In terms of outdoor placement, make sure you:
- Don’t plant too close to trees. They will steal vital nutrients and may be too shady for your garden to receive sufficient sunlight.
- Plant closer to the house rather than farther away. Not only does this discourage wild animals from high-tailing it away with your harvest, but it also makes it easier for you to tend to your garden. If you have to trek across the yard every time you want to check your cherry tomatoes, you may find that you are not venturing out as often as you should.
- Pick a part of the yard that receives plenty of sunshine. Veggies love the sun and require a minimum of 6-8 hours of full exposure daily.
Satisfactory Soil Selections
Proper soil quality/preparation is also a big consideration and may even determine whether you plant directly in the ground or in a raised bed garden. You can obtain free soil test kits from a local nursery to help you assess whether mixing in compost to your soil will be sufficient enrichment (if your soil needs some help).
Alternatively, raised bed gardening in a bed built out of non-pressure-treated wood may be the answer to any soil issues. These can be placed on porches (that are uncovered) and even built into boxes that resemble patio furniture!
*Tip: Raised bed gardening is also a great solution for those with bad backs, arthritis or women who are pregnant!
Organic Pest Control
One of nature’s gifts to gardeners across the globe are the pest-control provisions that are inherent in certain plants and herbs. For example, consider cultivating:
- Marigolds: Not only do these annuals add a pop of bright yellow/orange/gold color to your garden, but when these flower seeds are planted as a natural border for your garden (around the perimeter and strategically planted in between a few rows), they serve as natural repellents for rabbits and other pesky critters and insects.
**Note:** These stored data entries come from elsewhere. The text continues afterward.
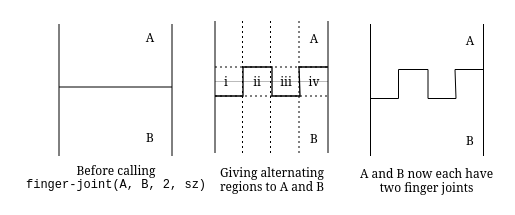
<!DOCTYPE html>
<html lang="en">
<head>
<meta charset="utf-8">
<title>Finger joint steps</title>
<style>
:root { --paper: #fff; --ink: #000; --guide: #bbb; }
* { box-sizing: border-box; margin: 0; }
body {
  width: 515px; height: 215px; overflow: hidden;
  background: var(--paper); color: var(--ink);
  font: 12px/14px "Noto Serif", serif;
}
.steps { display: grid; grid-template-columns: 180px 132px 177px; height: 215px; padding-left: 26px; }
.step { position: relative; padding-top: 164px; text-align: center; white-space: nowrap; }
.step.divide { padding-top: 166px; }
.step.joined { padding-top: 167px; }
.drawing { position: absolute; left: 0; top: 0; width: 100%; height: 160px; fill: none; stroke: var(--ink); stroke-width: 1; }
.drawing .bold { stroke-width: 1.3; }
.drawing .dotted { stroke-dasharray: 2 3; }
.drawing .guide { stroke: var(--guide); }
.label { position: absolute; width: 28px; margin-left: -14px; }
code { display: block; margin-top: 1px; font: 12px/13px "Liberation Mono", monospace; }
</style>
</head>
<body>
<main class="steps">
  <figure class="step before">
    <svg class="drawing" aria-hidden="true">
      <path d="M33 24V156M146 24V156"/>
      <path d="M33 87H146"/>
    </svg>
    <span class="label" style="left:124px;top:31px">A</span>
    <span class="label" style="left:124px;top:131px">B</span>
    <figcaption>Before calling <code>finger-joint(A, B, 2, sz)</code></figcaption>
  </figure>
  <figure class="step divide">
    <svg class="drawing" aria-hidden="true">
      <path class="guide" d="M9 81.5H122"/>
      <path d="M9 21V153M122 21V153"/>
      <path class="dotted" d="M36.5 21V153M64.5 21V153M93 21V153M9 67H122M9 96H122"/>
      <path class="bold" d="M9 96H37V67H66V96H94L93 67H122"/>
    </svg>
    <span class="label" style="left:108px;top:32px">A</span>
    <span class="label" style="left:20px;top:75px">i</span>
    <span class="label" style="left:51px;top:75px">ii</span>
    <span class="label" style="left:80px;top:75px">iii</span>
    <span class="label" style="left:108px;top:75px">iv</span>
    <span class="label" style="left:108px;top:132px">B</span>
    <figcaption>Giving alternating<br>regions to A and B</figcaption>
  </figure>
  <figure class="step joined">
    <svg class="drawing" aria-hidden="true">
      <path d="M32.5 24V156M145.5 24V156"/>
      <path d="M33 98.5H60.5V69.5H90V98.5H118L117 69.5H145"/>
    </svg>
    <span class="label" style="left:132px;top:34px">A</span>
    <span class="label" style="left:132px;top:134px">B</span>
    <figcaption>A and B now each have<br>two finger joints</figcaption>
  </figure>
</main>
</body>
</html>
- Lavender: These beautiful blue-purple blooms are great for flavoring your favorite savory recipes, as well as many baked goods, all the while keeping creatures like mice scurrying in the opposite direction. For a DIY flea and tick repellent, crumble up dried lavender into a powder and dust it around your cat or dog bed!
- Rosemary: A time-honored topping for homemade breads, not only does rosemary serve as a fragrant reminder of your gardening efforts, but it also keeps hungry deer at bay during growing seasons!
Of course, we’ve just barely scratched the surface of the wonderful world of growth you can experience by establishing your own garden, as well as the far-reaching benefits to your community as a whole, but hopefully some ideas are already germinating!
What are you planning on planting in your own garden for the next growing season?
Since 2000, Chris Long has been a store associate at a Home Depot in Illinois. He also contributes to the Home Depot blog, and provides advice on home landscaping topics ranging from flower seeds to lawn care.